- The market town of Bourne, Lincolnshire, England -
THE FOUR MAIN STREETS of Bourne, North Street, South Street, West Street and Abbey Road, converge in the town centre. This was once the market place, the hub of the community, scene of sheep fairs, processions, regimental marches and various gatherings, not least the celebrations to mark Queen Victoria’s Diamond Jubilee in 1897 and the proclamation of King George V from the steps of the Town Hall in 1910.

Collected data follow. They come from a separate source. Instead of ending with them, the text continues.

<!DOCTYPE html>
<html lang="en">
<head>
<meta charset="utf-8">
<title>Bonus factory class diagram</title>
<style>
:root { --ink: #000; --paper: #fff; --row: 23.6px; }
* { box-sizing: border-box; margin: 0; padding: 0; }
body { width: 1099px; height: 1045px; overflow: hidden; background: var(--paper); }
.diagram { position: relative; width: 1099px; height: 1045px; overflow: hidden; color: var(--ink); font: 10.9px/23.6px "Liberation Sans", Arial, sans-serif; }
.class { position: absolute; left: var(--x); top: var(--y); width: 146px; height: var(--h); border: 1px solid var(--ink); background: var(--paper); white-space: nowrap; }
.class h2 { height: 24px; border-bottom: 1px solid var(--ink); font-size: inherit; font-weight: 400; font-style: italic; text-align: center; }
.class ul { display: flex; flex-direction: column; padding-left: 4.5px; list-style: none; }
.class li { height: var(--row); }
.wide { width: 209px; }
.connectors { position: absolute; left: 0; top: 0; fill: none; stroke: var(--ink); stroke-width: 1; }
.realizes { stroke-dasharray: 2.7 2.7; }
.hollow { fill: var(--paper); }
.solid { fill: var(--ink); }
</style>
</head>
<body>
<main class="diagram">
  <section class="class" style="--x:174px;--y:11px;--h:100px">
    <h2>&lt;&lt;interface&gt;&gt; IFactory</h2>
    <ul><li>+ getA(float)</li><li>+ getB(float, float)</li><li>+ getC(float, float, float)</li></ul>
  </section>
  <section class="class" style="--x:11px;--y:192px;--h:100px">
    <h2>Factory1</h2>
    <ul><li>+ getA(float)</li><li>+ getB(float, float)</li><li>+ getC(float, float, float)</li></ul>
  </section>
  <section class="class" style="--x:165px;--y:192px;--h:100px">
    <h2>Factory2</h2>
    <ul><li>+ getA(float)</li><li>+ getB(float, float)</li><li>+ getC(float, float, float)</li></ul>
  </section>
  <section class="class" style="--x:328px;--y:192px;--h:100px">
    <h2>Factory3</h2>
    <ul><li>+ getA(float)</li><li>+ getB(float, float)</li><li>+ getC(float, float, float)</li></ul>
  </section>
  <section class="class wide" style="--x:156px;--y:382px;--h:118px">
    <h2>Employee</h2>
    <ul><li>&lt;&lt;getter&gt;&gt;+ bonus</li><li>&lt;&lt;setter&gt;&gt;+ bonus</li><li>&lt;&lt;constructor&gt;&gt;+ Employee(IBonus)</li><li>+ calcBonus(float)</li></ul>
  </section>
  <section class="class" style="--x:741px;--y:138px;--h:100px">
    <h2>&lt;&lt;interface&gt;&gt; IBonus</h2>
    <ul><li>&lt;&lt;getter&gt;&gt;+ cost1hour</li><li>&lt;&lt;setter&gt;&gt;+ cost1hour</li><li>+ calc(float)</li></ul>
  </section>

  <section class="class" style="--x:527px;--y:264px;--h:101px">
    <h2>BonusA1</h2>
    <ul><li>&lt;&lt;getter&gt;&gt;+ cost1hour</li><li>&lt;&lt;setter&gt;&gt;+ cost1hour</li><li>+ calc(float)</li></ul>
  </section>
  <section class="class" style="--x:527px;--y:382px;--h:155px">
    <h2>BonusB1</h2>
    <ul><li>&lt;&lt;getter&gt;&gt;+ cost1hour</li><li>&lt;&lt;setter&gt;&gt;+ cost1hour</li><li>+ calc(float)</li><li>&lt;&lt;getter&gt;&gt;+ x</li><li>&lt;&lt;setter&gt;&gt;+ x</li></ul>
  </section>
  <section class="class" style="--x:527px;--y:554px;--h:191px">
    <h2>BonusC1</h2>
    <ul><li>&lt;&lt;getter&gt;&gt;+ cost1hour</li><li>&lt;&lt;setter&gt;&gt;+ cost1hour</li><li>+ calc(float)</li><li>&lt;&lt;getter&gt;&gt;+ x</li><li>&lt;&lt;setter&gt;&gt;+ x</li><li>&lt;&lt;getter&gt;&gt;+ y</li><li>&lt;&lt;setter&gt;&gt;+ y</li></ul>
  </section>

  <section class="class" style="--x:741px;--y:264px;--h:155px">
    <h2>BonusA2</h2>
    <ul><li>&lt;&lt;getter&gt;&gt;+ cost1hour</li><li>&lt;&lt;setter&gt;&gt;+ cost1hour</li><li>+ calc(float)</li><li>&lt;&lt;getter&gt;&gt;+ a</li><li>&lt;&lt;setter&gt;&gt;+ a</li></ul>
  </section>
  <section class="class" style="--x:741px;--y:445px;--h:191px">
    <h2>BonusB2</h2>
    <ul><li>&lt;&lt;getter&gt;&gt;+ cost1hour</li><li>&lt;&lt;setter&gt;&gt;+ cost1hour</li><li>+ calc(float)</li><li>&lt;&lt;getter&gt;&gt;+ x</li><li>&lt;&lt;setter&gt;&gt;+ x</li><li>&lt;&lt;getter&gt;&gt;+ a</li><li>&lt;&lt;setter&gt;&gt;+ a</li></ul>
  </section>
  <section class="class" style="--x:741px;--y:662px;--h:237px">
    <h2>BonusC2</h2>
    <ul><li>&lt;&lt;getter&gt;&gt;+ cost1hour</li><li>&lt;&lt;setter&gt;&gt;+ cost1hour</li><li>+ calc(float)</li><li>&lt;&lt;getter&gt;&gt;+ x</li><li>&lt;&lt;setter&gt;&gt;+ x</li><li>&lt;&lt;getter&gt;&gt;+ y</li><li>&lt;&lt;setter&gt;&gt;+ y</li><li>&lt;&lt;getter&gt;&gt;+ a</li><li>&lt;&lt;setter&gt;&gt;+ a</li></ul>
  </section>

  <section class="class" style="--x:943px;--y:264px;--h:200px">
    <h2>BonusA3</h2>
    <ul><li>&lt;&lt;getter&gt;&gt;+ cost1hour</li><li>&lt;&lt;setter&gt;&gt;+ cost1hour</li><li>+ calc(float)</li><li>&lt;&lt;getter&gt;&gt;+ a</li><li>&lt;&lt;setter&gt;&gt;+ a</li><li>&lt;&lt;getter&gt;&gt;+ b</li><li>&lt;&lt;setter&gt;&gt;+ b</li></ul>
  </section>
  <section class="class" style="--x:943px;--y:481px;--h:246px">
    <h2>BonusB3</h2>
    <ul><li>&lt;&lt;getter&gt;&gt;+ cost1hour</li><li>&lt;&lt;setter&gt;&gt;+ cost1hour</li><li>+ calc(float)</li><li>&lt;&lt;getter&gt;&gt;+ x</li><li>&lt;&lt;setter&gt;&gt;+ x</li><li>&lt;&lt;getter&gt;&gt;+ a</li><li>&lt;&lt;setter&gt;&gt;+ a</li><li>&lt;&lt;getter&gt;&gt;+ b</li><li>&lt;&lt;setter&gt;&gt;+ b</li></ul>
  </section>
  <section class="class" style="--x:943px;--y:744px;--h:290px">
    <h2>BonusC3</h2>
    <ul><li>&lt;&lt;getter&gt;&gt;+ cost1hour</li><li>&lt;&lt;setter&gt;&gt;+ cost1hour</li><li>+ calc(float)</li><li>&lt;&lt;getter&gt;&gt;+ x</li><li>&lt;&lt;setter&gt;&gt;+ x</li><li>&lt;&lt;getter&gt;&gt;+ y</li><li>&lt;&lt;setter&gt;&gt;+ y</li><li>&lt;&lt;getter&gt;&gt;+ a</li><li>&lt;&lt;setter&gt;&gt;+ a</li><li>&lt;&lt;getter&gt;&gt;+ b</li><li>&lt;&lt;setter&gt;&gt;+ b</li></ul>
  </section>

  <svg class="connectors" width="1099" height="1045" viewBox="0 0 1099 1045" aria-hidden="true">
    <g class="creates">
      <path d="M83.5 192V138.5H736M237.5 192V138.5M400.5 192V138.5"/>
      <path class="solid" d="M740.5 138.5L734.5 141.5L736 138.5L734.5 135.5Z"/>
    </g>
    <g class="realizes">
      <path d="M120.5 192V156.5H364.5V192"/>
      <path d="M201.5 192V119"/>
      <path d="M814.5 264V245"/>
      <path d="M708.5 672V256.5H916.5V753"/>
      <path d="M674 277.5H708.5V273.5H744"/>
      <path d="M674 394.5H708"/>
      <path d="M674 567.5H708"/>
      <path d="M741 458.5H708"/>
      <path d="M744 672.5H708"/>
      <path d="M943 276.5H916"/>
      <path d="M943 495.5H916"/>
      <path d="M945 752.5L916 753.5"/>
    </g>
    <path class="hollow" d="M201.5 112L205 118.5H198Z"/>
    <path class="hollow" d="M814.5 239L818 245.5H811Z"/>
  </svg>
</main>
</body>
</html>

For centuries, a friar’s cross stood on the west side of the market place. It was eight-sided and the richly carved shaft was 10 ft high on a base above threes steps. It was regarded as a place of sanctuary and was used for making proclamations and sometimes for preaching to the people of Bourne. In 1782, John Wesley, the English evangelist and founder of Methodism, stood on its steps to preach his new message of hope which heralded a movement of moral and social reform in the British Isles. The cross was taken down in 1803 but in 1860, a large ornamental drinking fountain was erected in the market place in memory of the Victorian philanthropist John Lely Ostler who had died the previous year. It functioned intermittently as a fountain over the years but the monument remained in place until 1960 when its interference with the increasing flow of vehicles through the town centre necessitated its removal and it can now be seen in the town cemetery in South Road.
Traffic flows at this point continued to cause concern and crossing the road is now a most hazardous undertaking. Various schemes have been tried to regulate the traffic flows at this most dangerous intersection which is currently controlled by traffic lights with a central island protected by metal barriers for pedestrians caught while crossing West Street but there are still accidents, usually involving heavy vehicles that should have been banned from using this route long ago. The most obvious solution to maintain the through flow of traffic has obviously not occurred to the county highways department and that is a roundabout that would cut the queues of vehicles waiting at the various sets of traffic lights at a stroke as it has at problem junctions in many towns twice the size of Bourne.
This view of the town centre is probably the best that Bourne has to offer, a magnificent facade of period architecture reflecting our changing history. The building in the centre with the colourful hanging baskets is the Burghley Arms, one of our historic hostelries dating back to Elizabethan times, with the Town Hall on the right, built in 1821 and therefore Georgian, and on the other side is Lloyds Bank plc, an example of Victorian Gothic dating from the late 19th century.
The town centre was once the market place and in those days, before the arrival of the internal combustion engine, the only power came from man and beast and so it was not only a quiet place to be but also a safe one. Today, it is difficult to capture a traffic free view and I took this shot after waiting for some time to find a gap in the flow to ensure there were no lorries and vans in sight. Even though it was almost 6pm, the volume of vehicles passing through on what is in effect one of Britain's trunk roads, the A15, was quite astounding and serves as a constant reminder of the urgent need Bourne has for a north-south bypass.